·        There is a possibility that Kemmy’s child was not even enrolled at FPS;
·        The reason why Ngcofo wanted her child to be transferred from FPS may have been not because of wrong-doing in that school.
While it was reasonable for the DFA to report on the above, it became likewise necessary for the newspaper to ask the FPS’s comment. Failing to do so was unfair, as the school was (rightly or wrongly) portrayed in a negative light – at least readers may have interpreted it as such. It was the newspaper’s responsibility to listen to the other side.
This is what probably would have emerged, had the newspaper asked the school for comment:
·        A denial from FSP that it encountered safety and disciplinary problems;
·        A statement to the effect that Kemmy’s child was not even enrolled at the school. (Our office obtained the school’s class enrolment lists for 2010 and is satisfied that Kemmy’s child was indeed not enrolled at the FPS); and
·        A statement to the effect that Ngcofo’s reasons for wanting her child to be transferred from FSP were not negative towards the school. (The story admittedly does not say that she wanted her child out of FSP because of problems at the school, but within the context of the story readers may have interpreted her comment as being negative to FSP.)
There was no excuse for the newspaper not to ask the FPS for its comment. It had enough time – it mentions a comment from another (unnamed) junior school.
The failure to do so not only led to at least one inaccuracy (as stated above), but it also probably caused FPS unnecessary harm. Remember the old media ethical maxim of maximizing truth and minimizing harm. To a certain extent, the opposite happened here.
 Finding
Erroneously portrayed
This part of the complaint is dismissed as the newspaper merely reports the opinion of one of its interviewees.
Parent not linked to FPS
This part of the complaint is dismissed as the newspaper merely reports the opinion of one of its interviewees.
No reason given for transferring child
This part of the complaint is dismissed as the newspaper merely reports the opinion of one of its interviewees.
Not asked for comment
Although the primary focus of the story is on the KJS, the FPS is mentioned twice – at least once in a negative light. The failure to ask the FPS for comment probably caused the school unnecessary harm and is in breach of Art. 1.5 of the Press Code that states: “A publication should usually seek the views of the subject of serious critical reportage in advance of publication…”
Sanction
The DFA is directed to apologise to the Flamingo Primary School for failing to ask for its comment. This should be done prominently and on the same page that the story was published on.
The newspaper is directed to publish a summary of this finding, the text of which should be provided to our office prior to publication.
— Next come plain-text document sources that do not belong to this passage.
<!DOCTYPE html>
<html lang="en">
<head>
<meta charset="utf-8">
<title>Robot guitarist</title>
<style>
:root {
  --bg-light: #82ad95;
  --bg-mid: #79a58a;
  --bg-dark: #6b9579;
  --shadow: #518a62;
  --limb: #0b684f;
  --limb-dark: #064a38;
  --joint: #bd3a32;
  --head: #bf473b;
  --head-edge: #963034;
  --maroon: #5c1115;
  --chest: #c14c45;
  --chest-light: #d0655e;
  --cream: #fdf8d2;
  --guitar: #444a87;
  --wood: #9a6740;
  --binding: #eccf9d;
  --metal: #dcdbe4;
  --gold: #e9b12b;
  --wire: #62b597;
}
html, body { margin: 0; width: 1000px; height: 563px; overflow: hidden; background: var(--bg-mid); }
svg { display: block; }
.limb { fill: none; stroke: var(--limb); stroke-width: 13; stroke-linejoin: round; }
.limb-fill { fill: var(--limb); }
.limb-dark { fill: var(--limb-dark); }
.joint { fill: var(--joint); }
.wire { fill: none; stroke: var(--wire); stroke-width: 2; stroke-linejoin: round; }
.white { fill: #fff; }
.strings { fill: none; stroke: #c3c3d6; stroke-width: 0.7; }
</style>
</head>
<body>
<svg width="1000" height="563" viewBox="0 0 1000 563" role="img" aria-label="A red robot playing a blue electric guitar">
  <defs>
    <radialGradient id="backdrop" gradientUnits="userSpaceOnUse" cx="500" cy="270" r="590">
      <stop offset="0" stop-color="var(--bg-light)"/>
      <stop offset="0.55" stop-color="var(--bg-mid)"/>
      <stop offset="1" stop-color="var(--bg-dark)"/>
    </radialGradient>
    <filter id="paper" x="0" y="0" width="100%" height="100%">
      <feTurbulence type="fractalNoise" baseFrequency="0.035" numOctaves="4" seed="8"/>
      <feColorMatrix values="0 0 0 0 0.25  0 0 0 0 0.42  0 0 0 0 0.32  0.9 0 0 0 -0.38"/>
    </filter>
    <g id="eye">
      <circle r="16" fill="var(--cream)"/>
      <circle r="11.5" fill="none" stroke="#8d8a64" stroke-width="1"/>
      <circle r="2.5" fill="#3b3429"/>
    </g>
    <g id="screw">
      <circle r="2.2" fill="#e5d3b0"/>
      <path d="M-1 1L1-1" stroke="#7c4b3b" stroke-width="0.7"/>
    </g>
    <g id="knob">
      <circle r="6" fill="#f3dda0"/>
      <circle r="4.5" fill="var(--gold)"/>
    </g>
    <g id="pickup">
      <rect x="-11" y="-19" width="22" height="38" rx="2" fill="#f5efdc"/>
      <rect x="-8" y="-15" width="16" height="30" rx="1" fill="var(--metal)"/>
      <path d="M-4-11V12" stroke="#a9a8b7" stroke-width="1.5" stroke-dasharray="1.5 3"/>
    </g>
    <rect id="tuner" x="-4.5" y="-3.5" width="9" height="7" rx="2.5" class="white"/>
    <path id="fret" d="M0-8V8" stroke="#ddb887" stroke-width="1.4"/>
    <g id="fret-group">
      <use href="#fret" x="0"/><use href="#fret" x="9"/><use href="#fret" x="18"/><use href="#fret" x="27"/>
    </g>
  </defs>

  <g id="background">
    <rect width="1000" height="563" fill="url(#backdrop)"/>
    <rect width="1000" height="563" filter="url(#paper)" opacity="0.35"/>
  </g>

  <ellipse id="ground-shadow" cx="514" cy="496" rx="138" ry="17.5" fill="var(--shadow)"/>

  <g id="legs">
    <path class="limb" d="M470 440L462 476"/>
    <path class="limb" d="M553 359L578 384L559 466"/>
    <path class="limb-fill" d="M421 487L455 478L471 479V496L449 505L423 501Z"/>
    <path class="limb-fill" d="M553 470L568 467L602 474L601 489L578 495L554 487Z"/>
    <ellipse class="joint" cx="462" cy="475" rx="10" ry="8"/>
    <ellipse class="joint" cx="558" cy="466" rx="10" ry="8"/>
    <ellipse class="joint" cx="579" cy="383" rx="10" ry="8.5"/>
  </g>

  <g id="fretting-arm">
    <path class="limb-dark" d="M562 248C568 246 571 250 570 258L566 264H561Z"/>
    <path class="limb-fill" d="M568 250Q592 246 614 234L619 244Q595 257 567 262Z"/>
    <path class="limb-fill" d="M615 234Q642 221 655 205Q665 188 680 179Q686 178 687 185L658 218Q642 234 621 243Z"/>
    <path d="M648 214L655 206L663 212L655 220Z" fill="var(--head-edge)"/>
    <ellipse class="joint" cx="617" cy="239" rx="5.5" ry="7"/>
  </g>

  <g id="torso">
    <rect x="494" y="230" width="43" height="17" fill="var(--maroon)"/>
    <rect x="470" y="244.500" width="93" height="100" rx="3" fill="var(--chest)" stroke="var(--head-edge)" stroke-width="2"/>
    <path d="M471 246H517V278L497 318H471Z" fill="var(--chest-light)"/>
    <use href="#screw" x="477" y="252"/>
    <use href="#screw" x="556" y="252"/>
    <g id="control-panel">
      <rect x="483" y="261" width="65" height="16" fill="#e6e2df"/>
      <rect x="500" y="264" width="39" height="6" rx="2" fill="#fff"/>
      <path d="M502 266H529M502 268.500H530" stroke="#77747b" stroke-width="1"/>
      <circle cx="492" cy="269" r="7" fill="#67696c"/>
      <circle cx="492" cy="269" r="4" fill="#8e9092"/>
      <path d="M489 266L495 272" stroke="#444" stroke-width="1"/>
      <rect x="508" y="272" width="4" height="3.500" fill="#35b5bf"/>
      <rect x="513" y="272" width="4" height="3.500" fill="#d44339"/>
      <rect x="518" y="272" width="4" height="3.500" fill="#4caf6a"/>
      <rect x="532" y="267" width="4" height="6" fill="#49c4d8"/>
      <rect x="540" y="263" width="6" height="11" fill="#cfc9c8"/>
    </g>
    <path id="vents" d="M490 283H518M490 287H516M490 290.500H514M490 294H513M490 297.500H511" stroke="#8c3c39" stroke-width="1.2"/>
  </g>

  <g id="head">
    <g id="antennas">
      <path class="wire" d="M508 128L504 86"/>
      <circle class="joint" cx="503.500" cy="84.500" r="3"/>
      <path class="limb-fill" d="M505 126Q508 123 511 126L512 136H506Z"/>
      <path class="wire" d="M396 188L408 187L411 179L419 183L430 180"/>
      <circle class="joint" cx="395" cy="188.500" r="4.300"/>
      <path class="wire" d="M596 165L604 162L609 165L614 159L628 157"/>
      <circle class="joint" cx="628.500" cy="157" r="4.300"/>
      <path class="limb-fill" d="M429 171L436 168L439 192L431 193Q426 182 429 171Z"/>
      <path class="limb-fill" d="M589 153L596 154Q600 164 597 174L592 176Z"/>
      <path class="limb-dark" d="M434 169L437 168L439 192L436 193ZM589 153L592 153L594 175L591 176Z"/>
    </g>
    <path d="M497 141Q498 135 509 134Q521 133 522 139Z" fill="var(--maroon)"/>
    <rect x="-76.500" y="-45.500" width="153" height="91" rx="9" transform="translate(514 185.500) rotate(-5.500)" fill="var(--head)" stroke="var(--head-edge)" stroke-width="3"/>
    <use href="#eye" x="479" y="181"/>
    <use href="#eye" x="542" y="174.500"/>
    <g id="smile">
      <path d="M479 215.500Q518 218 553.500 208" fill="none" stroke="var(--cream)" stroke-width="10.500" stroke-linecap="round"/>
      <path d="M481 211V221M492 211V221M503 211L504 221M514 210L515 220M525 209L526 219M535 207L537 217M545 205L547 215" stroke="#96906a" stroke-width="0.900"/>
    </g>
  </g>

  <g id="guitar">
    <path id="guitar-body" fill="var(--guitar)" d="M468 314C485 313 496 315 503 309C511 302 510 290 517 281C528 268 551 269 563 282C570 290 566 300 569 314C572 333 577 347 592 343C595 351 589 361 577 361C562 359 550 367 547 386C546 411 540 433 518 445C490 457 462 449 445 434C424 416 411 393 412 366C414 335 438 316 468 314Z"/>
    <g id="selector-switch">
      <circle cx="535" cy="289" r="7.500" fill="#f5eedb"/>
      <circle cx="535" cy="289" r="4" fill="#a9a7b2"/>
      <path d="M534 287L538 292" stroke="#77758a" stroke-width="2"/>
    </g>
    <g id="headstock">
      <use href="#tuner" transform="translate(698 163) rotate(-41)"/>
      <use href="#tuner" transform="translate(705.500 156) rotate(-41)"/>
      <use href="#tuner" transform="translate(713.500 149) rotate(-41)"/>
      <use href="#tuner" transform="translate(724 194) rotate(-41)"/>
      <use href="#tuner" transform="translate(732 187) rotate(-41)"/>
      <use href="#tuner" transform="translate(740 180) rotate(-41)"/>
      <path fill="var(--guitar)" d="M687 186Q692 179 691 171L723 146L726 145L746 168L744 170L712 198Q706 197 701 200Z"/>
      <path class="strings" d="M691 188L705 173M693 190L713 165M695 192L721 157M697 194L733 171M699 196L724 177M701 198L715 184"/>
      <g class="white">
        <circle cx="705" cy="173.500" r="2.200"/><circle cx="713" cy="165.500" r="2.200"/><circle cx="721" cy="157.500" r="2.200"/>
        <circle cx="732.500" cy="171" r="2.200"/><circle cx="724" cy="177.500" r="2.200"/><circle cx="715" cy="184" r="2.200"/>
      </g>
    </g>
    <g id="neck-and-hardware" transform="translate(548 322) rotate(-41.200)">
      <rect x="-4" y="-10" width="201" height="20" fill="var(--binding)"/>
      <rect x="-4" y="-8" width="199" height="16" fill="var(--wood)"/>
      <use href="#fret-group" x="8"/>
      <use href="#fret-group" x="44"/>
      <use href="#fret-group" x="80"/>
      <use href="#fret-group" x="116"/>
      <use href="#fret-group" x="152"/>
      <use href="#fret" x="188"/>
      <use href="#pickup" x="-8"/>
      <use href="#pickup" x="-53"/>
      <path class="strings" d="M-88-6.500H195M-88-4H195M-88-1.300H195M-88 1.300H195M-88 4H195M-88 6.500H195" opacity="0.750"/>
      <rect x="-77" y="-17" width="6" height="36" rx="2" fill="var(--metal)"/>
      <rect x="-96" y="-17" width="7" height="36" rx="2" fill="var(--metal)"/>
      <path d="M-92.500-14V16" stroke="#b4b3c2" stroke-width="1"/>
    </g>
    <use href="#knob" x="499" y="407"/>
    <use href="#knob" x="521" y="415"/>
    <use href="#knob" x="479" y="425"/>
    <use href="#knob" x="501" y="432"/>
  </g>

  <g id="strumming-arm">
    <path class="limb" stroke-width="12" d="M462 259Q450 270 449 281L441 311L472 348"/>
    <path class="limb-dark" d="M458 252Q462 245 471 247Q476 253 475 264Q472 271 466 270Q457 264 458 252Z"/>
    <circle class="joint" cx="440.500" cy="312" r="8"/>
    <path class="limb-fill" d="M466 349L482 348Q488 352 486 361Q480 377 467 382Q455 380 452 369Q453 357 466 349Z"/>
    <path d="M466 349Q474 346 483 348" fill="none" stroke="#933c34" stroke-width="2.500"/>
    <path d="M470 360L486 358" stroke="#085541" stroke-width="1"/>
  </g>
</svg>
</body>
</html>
Please add the following sentence at the end of the text: “Visit www.presscouncil.org.za (rulings, 2010) for the full finding.

Appeal

Please note that our Complaints Procedures lay down that within seven days of receipt of this decision, anyone of the parties may apply for leave to appeal to the Chairperson of the SA Press Appeals Panel, Judge Ralph Zulman, fully setting out the grounds of appeal. He can be reached at khanyim@ombudsman.org.za.
Johan Retief
Deputy Press Ombudsman